    What the novel thus reveals clearly is the downfall of the world itself, founded on that anxiety and disillusionment. And this is a strikingly different countenance for Kim Sagwa's fiction. If her novels previously made us disconcerted and uncomfortable through fantastical imagery and energy speeding toward destruction, this novel is asking us a question as it thrusts towards us, in a distinct form, the ruptured form of the order of the world which provokes anxiety and disillusionment.

     

    Of course, is it a discomfiting question which no one can answer. In spite of this, Kay does not stop there in the novel. In spite of it being a world she cannot exit, the novel ends with her making a firm promise “I will not allow myself to overlook anything, to let it flow past, to let it disappear”, and taking an impossible step. We, too, really cannot tell whether she will be able to reach 'beyond myself', if the place where she arrives will be a heaven or a hell. The only thing which we can know for sure is that, just like this one, Kim Sagwa's next story will leave us equally unsettled, and equally captivated. 

     

    About the author

     

    Born in 1984, Kim Sagwa began to write fiction with the 2005 short-story collection 02. With her broad understanding of the humanities, an omnidirectional critical attitude towards issues of all social segments, and clannish generational consciousness constructed through ridicule and derision of the older generation, she is known in South Korea as a subversive, defiant writer of the new generation. Her fiction treats of the incomprehensible lives of today's teenagers, who act in a shocking manner, are groundlessly angry, and whose resolute indifference even extends to violence, even murder. In that respect, in does not even adopt the form of the bildungsroman which we would commonly predict. Rather, the young people who appear in Kim Sagwa's fiction readily criticise the way in which the older generation are exploiting them while making them into zombies, how those who have received an advanced education and have at least middle-class status have given themselves over to a bone-deep snobbery. Kim Sagwa's ruthless, vehement criticism of the older generation, which outwardly appears self-centred and rude, is a vindication-cum-protest on behalf of the 'talentless 20-somethings' known as the '880,000 won generation'. 

     

    About the translators

     

    Deborah Smith’s translations from the Korean include Han Kang’s The Vegetarian (Portobello Books, 2015) and Human Acts (Portobello, 2016) and Bae Suah's The Essayist’s Desk and The Low Hills of Seoul. She is currently working on further books by Bae Suah, Yi In-seong and Park Sang-ryung, alongside finishing a PhD in Korean Literature at SOAS, and recently founded @TiltedAxisPress, a not-for-profit publisher focusing on translations from Asia and Africa. She tweets as @londonkoreanist

     

    Media Response/Awards Received

       

    Rupture and contradiction which exists as clear as day between the world's interior and exterior. Through frank and meticulous critique of the sufferings of our generation of young people, Kim Sagwa is graphically showing the downfall of a world founded on anxiety and disillusionment.

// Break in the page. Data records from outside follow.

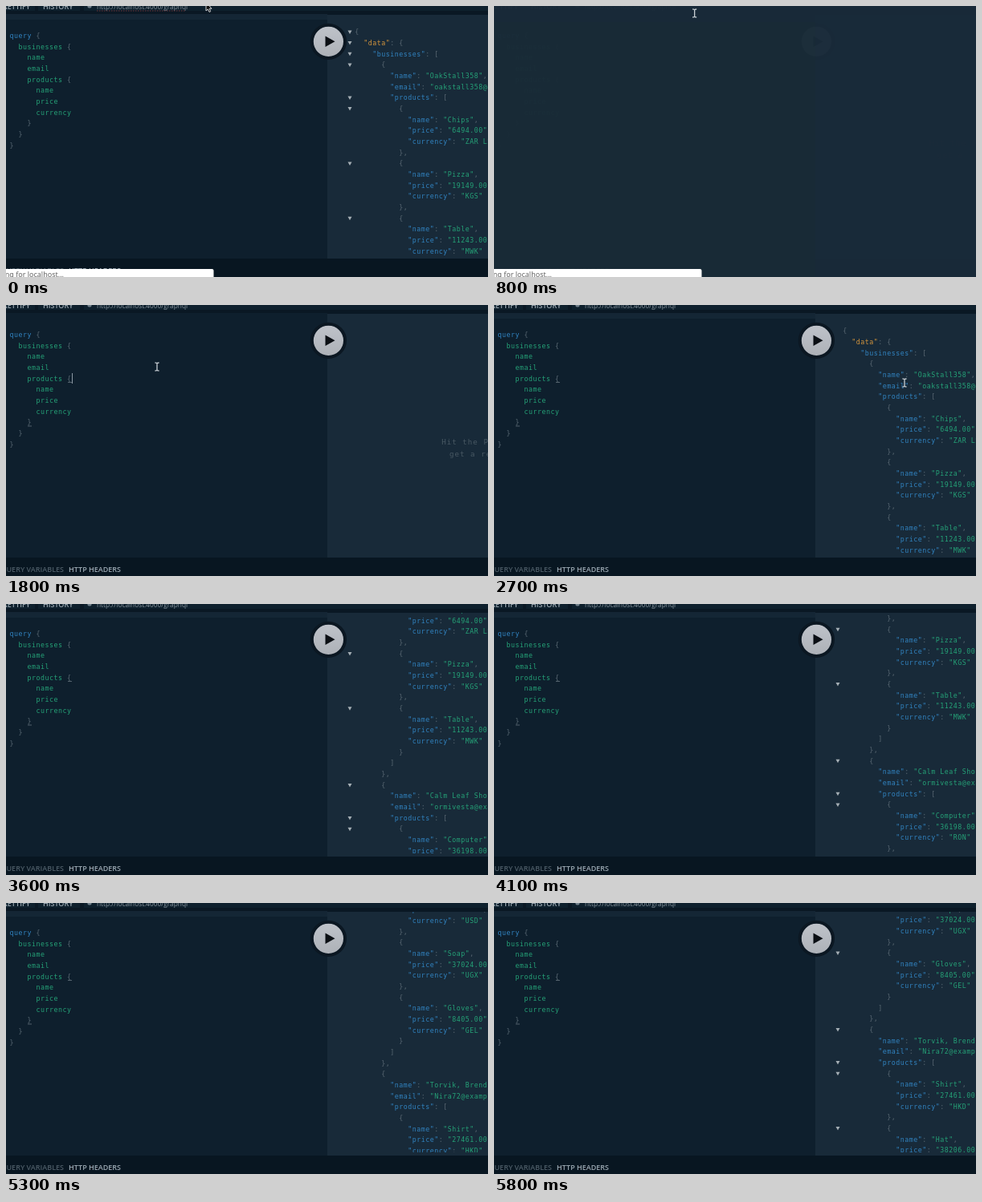
An HTML page that plays this animation: 600x338 px, repeating every 6000 ms.

```html
<!DOCTYPE html>
<html lang="en">
<head>
<meta charset="utf-8">
<title>Query playground</title>
<style>
  html, body { margin: 0; height: 100%; overflow: hidden; background: #192a39; }
  svg { display: block; width: 100vw; height: 100vh; }
  .code { font: 8.3px "DejaVu Sans Mono", monospace; letter-spacing: .503px; fill: #586772; }
  .hint { font-size: 9.2px; letter-spacing: 1px; fill: #485863; }
  .ui { font: 600 9px "Open Sans", sans-serif; fill: #9ca9b3; }
  .url { font-size: 8.3px; font-weight: 400; fill: #84919b; }
  .dim { fill: #4d5c67; }
  .key { fill: #3183c0; }
  .str { fill: #25a177; }
  .root { fill: #d4943c; }
</style>
</head>
<body>
<svg viewBox="0 0 600 338">
  <defs>
    <clipPath id="pane"><rect x="400" y="11" width="200" height="300"/></clipPath>
    <linearGradient id="metal" x2="0" y2="1">
      <stop stop-color="#bfc3ca"/><stop offset="1" stop-color="#adb1b7"/>
    </linearGradient>
  </defs>
  <rect width="600" height="338" fill="#192a39"/>
  <rect y="20" width="400" height="318" fill="#192b37"/>

  <g id="app">
    <rect width="600" height="338" fill="#0a1824"/>
    <rect y="10" width="400" height="305" fill="#0e1f2d"/>
    <rect id="strip" y="10" width="400" height="7" fill="#142635"/>
    <rect x="400" y="11" width="200" height="304" fill="#182a39"/>
    <rect y="315" width="600" height="23" fill="#081621"/>
    <path d="M0 0H36V6H0ZM40 0H92V6H40ZM97 0H600V6H97Z" fill="#0e202d"/>
    <g class="ui">
      <text x="30" y="3.5" text-anchor="end">PRETTIFY</text>
      <text x="46" y="3.5">HISTORY</text>
      <circle cx="104" cy="0" r="2.6" fill="#71808b"/>
      <text x="113" y="3.5" class="url">http://localhost:4000/graphql</text>
      <text x="72" y="333.3" text-anchor="end" class="dim">QUERY VARIABLES</text>
      <text x="78" y="333.3">HTTP HEADERS</text>
    </g>
    <path id="spelling" d="M113 6H223" stroke="#9b3e40" stroke-dasharray="1.5 1.5" opacity=".7"/>
    <g id="query" class="code"></g>
    <path id="braces" d="M77 96.5H82M27 151H32" stroke="#53616c"/>
    <path id="caret" d="M82.5 85V98" stroke="#8b98a3"/>
    <g id="hint" class="code hint" text-anchor="middle">
      <text x="614" y="173.5">Hit the Play Button to</text>
      <text x="614" y="188.5">get a response here</text>
    </g>
    <g clip-path="url(#pane)"><g id="result" class="code"></g></g>
    <circle cx="401.4" cy="44.3" r="20.6" fill="url(#metal)" stroke="#0b1722" stroke-width="4"/>
    <path d="M397.500 37.500L409.500 44.300L397.500 51Z" fill="#0b0f14"/>
  </g>

  <g id="status">
    <path d="M0 328H256.500Q258.500 328 258.500 330V338H0Z" fill="#fff"/>
    <text x="72" y="338" text-anchor="end" font-size="9" font-family="Noto Sans, sans-serif" fill="#666">Waiting for localhost...</text>
  </g>
  <g id="cursor">
    <path id="beam" d="M-2.500 -5Q0 -5 0 -4Q0 -5 2.500 -5M0 -4V4M-2.500 5Q0 5 0 4Q0 5 2.500 5" fill="none" stroke="#c9d0d5" stroke-width="1.3"/>
    <path id="arrow" d="M-1 -7V4L1.300 2L3 5.500L4.700 4.700L3.200 1.300H6Z" fill="#111" stroke="#e4e7ea" stroke-width=".9"/>
  </g>
</svg>
<script>
const $ = id => document.getElementById(id);
const show = (id, on) => $(id).style.display = on ? '' : 'none';
const span = (cls, text) => `<tspan class="${cls}">${text}</tspan>`;
const LINE = 13.667, INDENT = 11;

$('query').innerHTML = [
  [0, 'query {'], [1, 'businesses {'], [2, 'name'], [2, 'email'], [2, 'products {'],
  [3, 'name'], [3, 'price'], [3, 'currency'], [2, '}'], [1, '}'], [0, '}']
].map(([depth, text], i) => {
  const marked = text.replace(/\w+/, w => span(w === 'query' ? 'key' : 'str', w));
  return `<text x="${4.5 + depth * INDENT}" y="${40 + i * LINE}">${marked}</text>`;
}).join('');

const shops = [
  ['OakStall358', 'oakstall358@example.com',
    'Chips 6494 ZAR LSL,Pizza 19149 KGS,Table 11243 MWK'],
  ['Calm Leaf Shop', 'ormivesta@example.com',
    'Computer 36198 RON,Pants 7842 ZAR,Sausages 945 USD,Soap 37024 UGX,Gloves 8405 GEL'],
  ['Torvik, Brend and Osk', 'Nira72@example.com', 'Shirt 27461 HKD,Hat 38206 EUR']
];
const data = { data: { businesses: shops.map(([name, email, list]) => ({
  name, email,
  products: list.split(',').map(item => {
    const [name, price, ...currency] = item.split(' ');
    return { name, price: price + '.00', currency: currency.join(' ') };
  })
})) } };

// Each opening bracket also gets a fold marker in the gutter.
$('result').innerHTML = JSON.stringify(data, null, 2).split('\n').map((line, i) => {
  const depth = line.search(/\S/) / 2, y = 35.2 + i * LINE;
  const marked = line.trim().replace(/"[^"]*"(:?)/g, (match, colon) => {
    const word = colon ? match.slice(0, -1) : match;
    return span(word === '"data"' ? 'root' : colon ? 'key' : 'str', word) + colon;
  });
  const fold = /[{[]$/.test(line)
    ? `<path class="fold" data-y="${y}" d="M425.500 ${y - 4.800}h5l-2.500 4.500z" fill="#a5afb5"/>` : '';
  return `<text x="${434.3 + depth * INDENT}" y="${y}">${marked}</text>${fold}`;
}).join('');
const folds = [...document.querySelectorAll('.fold')];

const clamp = p => Math.max(0, Math.min(1, p));
const easeOut = (t, from, to, power) => 1 - (1 - clamp((t - from) / (to - from))) ** power;

// Time, x, y
const path = [
  [0, 250, 2], [300, 250, 4], [600, 250, 9], [1200, 249, 9], [1500, 203, 88], [1600, 188, 77],
  [1800, 188, 77], [2300, 409, 44], [2500, 409, 44], [2700, 511, 97], [3000, 615, 130], [6000, 615, 130]
];
function cursorAt(t) {
  const i = path.findIndex(p => p[0] > t);
  const a = path[i - 1], b = path[i], p = (t - a[0]) / (b[0] - a[0]);
  return [1, 2].map(k => a[k] + (b[k] - a[k]) * p);
}

function appOpacity(t) {
  if (t < 300) return 1;
  if (t < 800) return Math.max(.02, .12 - (t - 300) / 3000);
  return .02 + .98 * clamp((t - 800) / 500);
}

function foldLimit(t) {
  if (t < 300 || t >= 5400) return Infinity;
  return t < 3000 ? 0 : t < 4100 ? 452 : 617;
}

function draw(t) {
  const loaded = t < 800 || t >= 2500;
  const scroll = 164.7 * easeOut(t, 3200, 3900, 2) + 461.3 * easeOut(t, 4400, 5800, 2.060);
  const limit = foldLimit(t);
  const [x, y] = cursorAt(t);
  const arrow = t < 300 || (t >= 2200 && t < 2600);

  $('app').style.opacity = appOpacity(t);
  $('result').setAttribute('transform', `translate(0 ${-scroll})`);
  folds.forEach(f => f.style.display = f.dataset.y < limit ? '' : 'none');
  $('cursor').setAttribute('transform', `translate(${x} ${y})`);
  show('result', loaded);
  show('strip', loaded);
  show('hint', !loaded);
  show('status', t < 1000);
  show('spelling', t < 300);
  show('braces', t >= 1500);
  show('caret', t >= 1500 && t < 1900);
  show('arrow', arrow);
  show('beam', !arrow);
}

const start = performance.now();
function tick() {
  const t = (performance.now() - start) % 6000;
  draw(Math.floor(t / 100) * 100);
  requestAnimationFrame(tick);
}
tick();
</script>
</body>
</html>
```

    -Kookmin Daily

     

    Being attracted by chance to the life of one man. He is a guy who remains as an initial, or as a trace. Imagining his life, understanding it, and therefore writing something, is a reckless desire. Since the initial or trace exists in order to speak the fact that, however much we struggle, our existence is something that cannot be understood. Writing of failure is pre-arranged. Others will remain forever as others. In spite of that, someone writes something. Because there, in the attitude that one will cope with failure, is all the meaning of our lives. Paradoxically understanding our own lives hrough the fact that we absolutely cannot understand others, is witnessed now and then in literature. I Met Roh Ki-wan is precisely such a novel.

    -Novelist Kim Yeon-su

     

Translated Books (5)

News from Abroad (11)